In Part 01 of our coverage of Tokyo’s Classic Car Festival at Meiji Jingu Gaien Park, I had just finished rolling up my tongue back into my mouth from which it had dropped, Tex Avery style, due to the cars brought out by the Toyota Automobile Museum. After their short parade tour of the city ended, the pack filed back to the grounds of the Meiji Memorial Picture Gallery, and we were there to watch their triumphant return.
One by one they arrived, with models as diverse as a 411 Bluebird wagon to a Toyota 2000GT. Planted in prime real estate among motorheads, we had short conversations between the waves coming back. All conversations ended with “きた!”, which roughly translates to “Here they come!”
Memorable returnees were the number 34 and 50 Hino Contessa Coupes (1965 and 1967, respectively) that looked to be lowered and on rails as they cornered hard into the compound. Their presence prompted a quick search on used car sites, which turned up one for sale with a price of “ASK”. Sigh, looks like admiration will have to be done from afar.
Seeing some of these classics juxtaposed in a modern setting provided a surprising sense of scale. I mean, look at the size of the Prius in the background compared to a 1970 Isuzu Bellett 1600GTR!
We always get a kick out of seeing the Subaru R2 kei car, especially in motion and especially when it’s a 1970 SS edition.
The beautiful weather following recent snows brought out the soft-tops, including a Mitsubishi-built Jeep, Honda S600, Daihatsu Compagno and the most desirable of the Fairlady Roadsters, a 1967 low-windshield 2000.
Though the event was meant to showcase stock machines as they would be shown in a a museum, a few with period modifications did make the cut, including a TE27 on gold Watanabes, a brilliant B110 Sunny GX on Focus Racing wheels, and a lowered CSP311 Silvia.
Rarely seen and beautifully preserved coupes, including a Mazda Familia 1000 and a 1979 MX41, were all part of the procession.
One immensely rare car was the Griffon — or “Flying Pegasus” if you are a fan of Mobil 1 advertising — was also out for a stroll. Built on a 1965 Honda S600 platform, builder Masao Watanabe created the initial model on commission from Mobil 1 in 1970. That later expanded to, depending on the source, five to ten examples by 1975 under the name Carrozzeria Watanabe.
Drivers were in high spirits as they took to the final corners with a display of free-revving engines and unapologetic puffs of exhaust.

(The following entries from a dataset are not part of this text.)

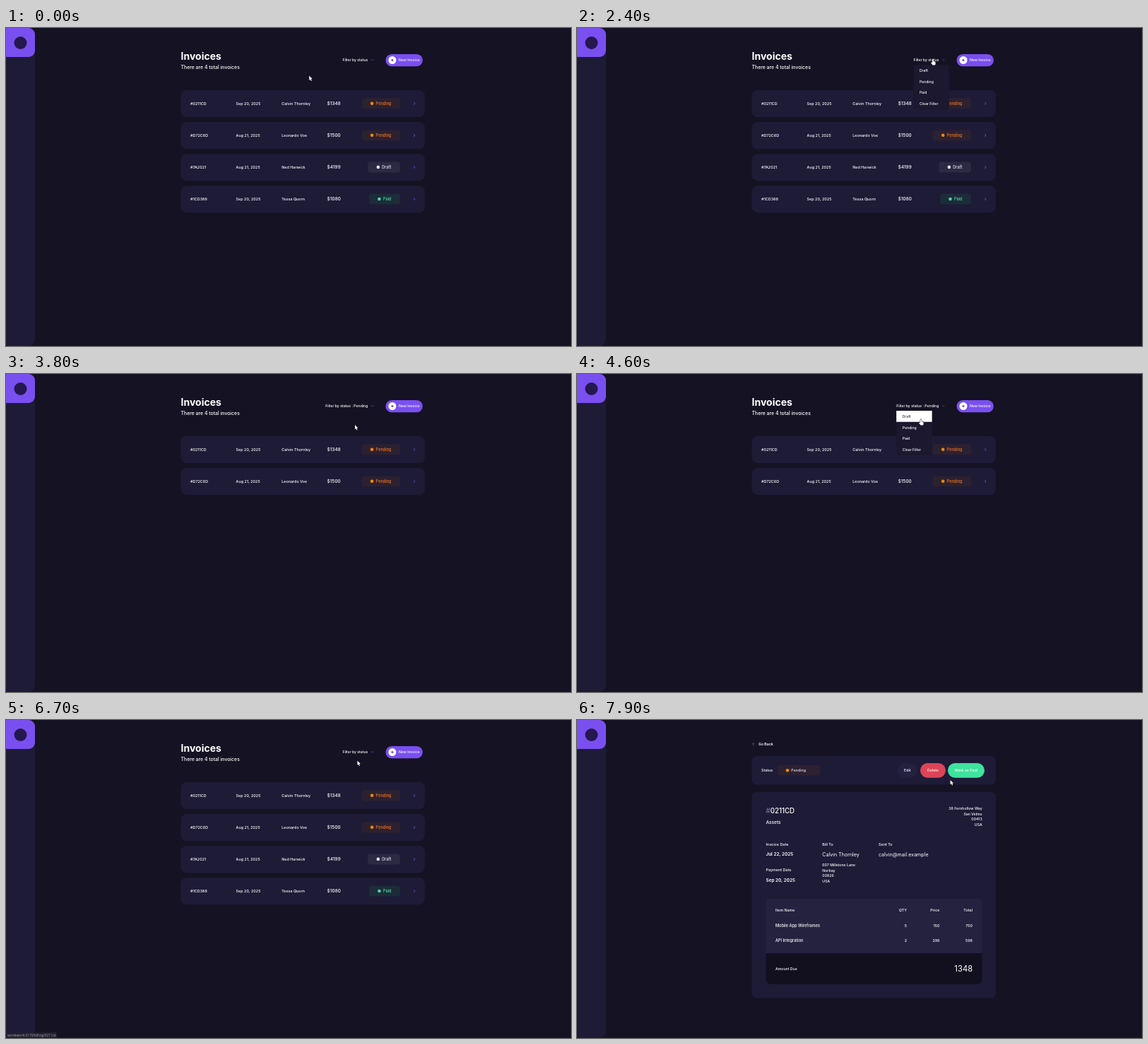
Write an HTML page with a canvas that moves like this. It is 800 by 450 pixels and loops after 8 s.

```html
<!DOCTYPE html>
<html lang="en">
<head>
<meta charset="utf-8">
<title>Invoices</title>
<style>
html, body { margin: 0; width: 100%; height: 100%; overflow: hidden; background: #151223; }
canvas { display: block; width: 800px; height: 450px; }
</style>
</head>
<body>
<canvas id="stage" width="800" height="450"></canvas>
<script>
const ctx = document.getElementById('stage').getContext('2d');
const LOOP = 8000, STEP = 100, TRAVEL = 400, CLICK_DELAY = 100, LINK_LINGER = 600;
const BG = '#151223', CARD = '#1e1b37', PURPLE = '#7a4ff0', WHITE = '#fff';
const LEFT = 247.5, WIDTH = 345.5, MENU_TOP = 52, MENU_WIDTH = 50.5, PITCH = 15.75, ROW_TOP = 88;

const invoices = [
  { id: '0211CD', date: 'Sep 20, 2025', name: 'Calvin Thornley', total: '$1348', status: 'Pending' },
  { id: 'D72C6D', date: 'Aug 21, 2025', name: 'Leonardo Voe', total: '$1500', status: 'Pending' },
  { id: '7A2021', date: 'Aug 21, 2025', name: 'Ned Harwick', total: '$4199', status: 'Draft' },
  { id: '1CD388', date: 'Sep 20, 2025', name: 'Tessa Quorn', total: '$1080', status: 'Paid' }
];
const chipColors = {
  Pending: { bg: '#2c2130', dot: '#f58a0a', ink: '#ee7423' },
  Draft: { bg: '#2c2a42', dot: '#dfe3fa', ink: '#dfe3fa' },
  Paid: { bg: '#1c2c39', dot: '#4fd6a4', ink: '#4fd6a4' }
};
const options = ['Draft', 'Pending', 'Paid', 'Clear Filter'];

// The pointer reaches each spot at its time, then clicks to change the state
const openMenu = { menu: true };
const pick = filter => ({ menu: false, filter });
const script = [
  { at: 0, x: 429.3, y: 67.6 },
  { at: 2300, x: 504, y: 44, then: openMenu },
  { at: 2800, x: 496, y: 59, then: pick('Draft') },
  { at: 3300, x: 495, y: 43, then: openMenu },
  { at: 3600, x: 494, y: 72, then: pick('Pending') },
  { at: 4350, x: 487, y: 43, then: openMenu },
  { at: 4900, x: 487, y: 91, then: pick('Paid') },
  { at: 5600, x: 481.5, y: 46.5, then: openMenu },
  { at: 6000, x: 485, y: 105, then: pick('') },
  { at: 6500, x: 497.5, y: 57.5 },
  { at: 7300, x: 529, y: 95, then: { detail: true } },
  { at: 7700, x: 528.6, y: 85 }
];

function stateAt(t) {
  const done = script.filter(step => t >= step.at + CLICK_DELAY).map(step => step.then);
  return Object.assign({ filter: '', menu: false, detail: false }, ...done);
}

function pointerAt(t) {
  let { x, y } = script[0], ready = 0;
  for (const step of script.slice(1)) {
    const start = Math.max(ready, step.at - TRAVEL);
    const p = Math.min(1, Math.max(0, (t - start) / (step.at - start)));
    const k = 1 - (1 - p) ** 2;
    x += (step.x - x) * k;
    y += (step.y - y) * k;
    ready = step.at + CLICK_DELAY;
  }
  return { x, y };
}

const visible = filter => invoices.filter(v => !filter || v.status === filter);

// The browser keeps showing a link for a moment after the pointer leaves it
function linkAt(t) {
  for (let past = t; past >= t - LINK_LINGER; past -= STEP) {
    const state = stateAt(past);
    if (!state.menu && pointerAt(past).y > ROW_TOP) return visible(state.filter)[0].id.toLowerCase();
  }
}

// Drawing helpers; text is placed by its vertical centre
function box(x, y, w, h, r, fill) {
  ctx.fillStyle = fill;
  ctx.beginPath();
  ctx.roundRect(x, y, w, h, r);
  ctx.fill();
}

function disc(x, y, r, fill) {
  box(x - r, y - r, r * 2, r * 2, r, fill);
}

function text(str, x, y, size, { ink = WHITE, weight = 500, align = 'left', family = 'Inter' } = {}) {
  ctx.font = `${weight} ${size}px ${family}, sans-serif`;
  ctx.fillStyle = ink;
  ctx.textAlign = align;
  ctx.fillText(str, x, y + size * 0.36);
  return ctx.measureText(str).width;
}

function line(points, stroke, width = 0.9) {
  ctx.strokeStyle = stroke;
  ctx.lineWidth = width;
  ctx.beginPath();
  points.forEach(([x, y]) => ctx.lineTo(x, y));
  ctx.stroke();
}

function chevron(x, y, angle, stroke, size = 1.7) {
  ctx.save();
  ctx.translate(x, y);
  ctx.rotate(angle);
  line([[-size / 2, -size], [size / 2, 0], [-size / 2, size]], stroke);
  ctx.restore();
}

function button(label, x, w, fill) {
  box(x, 61, w, 20.7, 10.3, fill);
  text(label, x + w / 2, 71.2, 5.2, { align: 'center' });
}

function sidebar() {
  box(0, 0, 41, 450, [0, 9, 9, 0], CARD);
  box(0, 0, 41, 41, [0, 9, 9, 0], PURPLE);
  disc(20.5, 21, 9, '#24184f');
}

function statusChip(status, right, mid) {
  const { bg, dot, ink } = chipColors[status];
  ctx.font = '500 5.6px Inter, sans-serif';
  const w = ctx.measureText(status).width + 32.5;
  const x = right - w;
  box(x, mid - 7.3, w, 15, 4, bg);
  disc(x + 14.6, mid + 0.1, 2.3, dot);
  text(status, x + 20, mid, 5.6, { ink });
}

function row(invoice, index) {
  const y = ROW_TOP + index * 45.1, mid = y + 18.6;
  box(LEFT, y, WIDTH, 38, 8, CARD);
  ['#' + invoice.id, invoice.date, invoice.name, invoice.total].forEach((str, i) =>
    text(str, 261 + i * 64.6, mid, i === 3 ? 6.4 : 5.45));
  statusChip(invoice.status, 558, mid);
  chevron(578.2, mid + 0.3, 0, PURPLE);
}

function menu(left, hoverY) {
  box(left, MENU_TOP, MENU_WIDTH, PITCH * options.length, 4, '#1b1830');
  const hoverIndex = Math.floor((hoverY - MENU_TOP) / PITCH);
  options.forEach((label, i) => {
    const top = MENU_TOP + i * PITCH, hovered = i === hoverIndex;
    if (hovered) box(left, top, MENU_WIDTH, PITCH, 0, WHITE);
    text(label, left + 8.5, top + 8, 5.1, { ink: hovered ? '#3a3848' : WHITE });
  });
}

function listPage(state, hoverY) {
  const { filter } = state;
  text('Invoices', LEFT, 40, 14, { weight: 700 });
  text('There are 4 total invoices', LEFT, 55.2, 6.9);
  const label = 'Filter by status' + (filter && ' : ' + filter);
  const labelLeft = 512.3 - text(label, 512.3, 45.2, 5.1, { align: 'right' });
  chevron(518.8, 45.2, Math.PI / 2, '#6646c8', 1.5);

  box(537.5, 37, 52.5, 17.2, 8.6, PURPLE);
  disc(547, 45.5, 5.5, WHITE);
  line([[545.3, 45.5], [548.7, 45.5]], '#49309a', 1);
  line([[547, 43.8], [547, 47.2]], '#49309a', 1);
  text('New Invoice', 556, 45.3, 5.1);

  visible(filter).forEach(row);
  if (state.menu) menu(labelLeft, hoverY);
}

function address(lines, x, y, align) {
  lines.forEach((str, i) => text(str, x, y + i * 7.5, 5.2, { align }));
}

function field(label, value, x, y, weight) {
  text(label, x, y, 5.4);
  text(value, x, y + 13.9, weight > 500 ? 6.4 : 7.1, { weight });
}

function detailPage() {
  chevron(249.4, 34, Math.PI, '#8a7ad0');
  text('Go Back', 257, 33.8, 5.2, { weight: 600 });

  box(LEFT, 51, WIDTH, 40.5, 7, CARD);
  text('Status', 261, 71.2, 5.3);
  box(283.5, 64, 60.5, 14.5, 4, chipColors.Pending.bg);
  disc(298, 71.3, 2.3, chipColors.Pending.dot);
  text('Pending', 303.3, 71.2, 5.3, { ink: '#e8dfe6' });
  button('Edit', 454, 27.5, '#232040');
  button('Delete', 486, 36, '#dc4457');
  button('Mark as Paid', 525, 52, '#3ee39d');

  box(LEFT, 102, WIDTH, 291.5, 7, CARD);
  const hash = text('#', 267.5, 129, 9.7, { ink: '#777592' });
  text('0211CD', 267.5 + hash, 129, 9.7);
  text('Assets', 267.5, 145, 6.5);
  address(['38 Fernhollow Way', 'San Velmo', '00413', 'USA'], 573.7, 125.5, 'right');

  field('Invoice Date', 'Jul 22, 2025', 267.5, 176.2, 600);
  field('Payment Date', 'Sep 20, 2025', 267.5, 212.4, 600);
  field('Bill To', 'Calvin Thornley', 347.3, 176.2, 400);
  field('Sent To', 'calvin@mail.example', 427, 176.2, 400);
  address(['607 Millstone Lane', 'Norbay', '00826', 'USA'], 347.3, 205.3, 'left');

  box(267.5, 253, 306, 77.5, [5, 5, 0, 0], '#252240');
  box(267.5, 330, 306, 44, [0, 0, 7, 7], '#12101f');
  [['Item Name', 'QTY', 'Price', 'Total'],
   ['Mobile App Wireframes', '5', '150', '750'],
   ['API Integration', '2', '299', '598']].forEach(([item, ...cells], i) => {
    const y = 269.5 + i * 21.4;
    text(item, 281, y, i ? 5.6 : 5.3);
    cells.forEach((cell, c) => text(cell, 467 + c * 46.5, y, 5.4, { align: 'right' }));
  });
  text('Amount Due', 281, 352, 5.2);
  text('1348', 560.2, 351.8, 11.3, { align: 'right', weight: 400 });
}

function linkBar(id) {
  box(0, 442, 72, 8, [0, 2, 0, 0], '#211f2d');
  text('workbench:3170/billing/' + id, 2, 446, 4.7, { ink: '#a9a7b4', weight: 400, family: 'Open Sans' });
}

function arrow(x, y) {
  ctx.beginPath();
  [[0, 0], [0, 6.3], [1.4, 5.1], [2.5, 7.5], [3.6, 7], [2.6, 4.7], [4.5, 4.5]]
    .forEach(([dx, dy]) => ctx.lineTo(x + dx, y + dy));
  ctx.closePath();
  ctx.strokeStyle = '#0b0a12';
  ctx.lineWidth = 0.8;
  ctx.stroke();
  ctx.fillStyle = WHITE;
  ctx.fill();
}

function hand(x, y) {
  for (const [grow, fill] of [[0.4, '#0b0a12'], [0, WHITE]]) {
    const part = (dx, dy, w, h, r) =>
      box(x + dx - grow, y + dy - grow, w + grow * 2, h + grow * 2, r, fill);
    part(-0.8, -0.2, 1.6, 6, 0.8);
    part(-1.4, 3.2, 5, 5.4, 1.5);
    part(-2.7, 4.8, 2.4, 1.8, 0.9);
  }
}

function draw(t) {
  const state = stateAt(t), { x, y } = pointerAt(t);
  ctx.fillStyle = BG;
  ctx.fillRect(0, 0, 800, 450);
  sidebar();
  if (state.detail) detailPage();
  else listPage(state, y);
  const link = !state.detail && linkAt(t);
  if (link) linkBar(link);
  const onLabel = y > 40 && y < 50;
  const clickable = !state.detail && (onLabel || y > ROW_TOP || state.menu);
  (clickable ? hand : arrow)(x, y);
}

function tick() {
  const t = performance.now() % LOOP;
  draw(Math.floor(t / STEP) * STEP);
  requestAnimationFrame(tick);
}
tick();
</script>
</body>
</html>
```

All were greeted by two posh period-correct ladies waving a checkered flag, as they took their spots on the museum grounds. Though it was time to leave, we were reminded that what makes the Classic Car Festival so great is that it brings out classics normal folks don’t typically get to see, and puts them front and center in one of Tokyo’s busiest public parks. The tour through the city does even more to bring classics to the people, and even those who didn’t come to Meiji Jingu Gaien specifically to see cars can’t help but be delighted.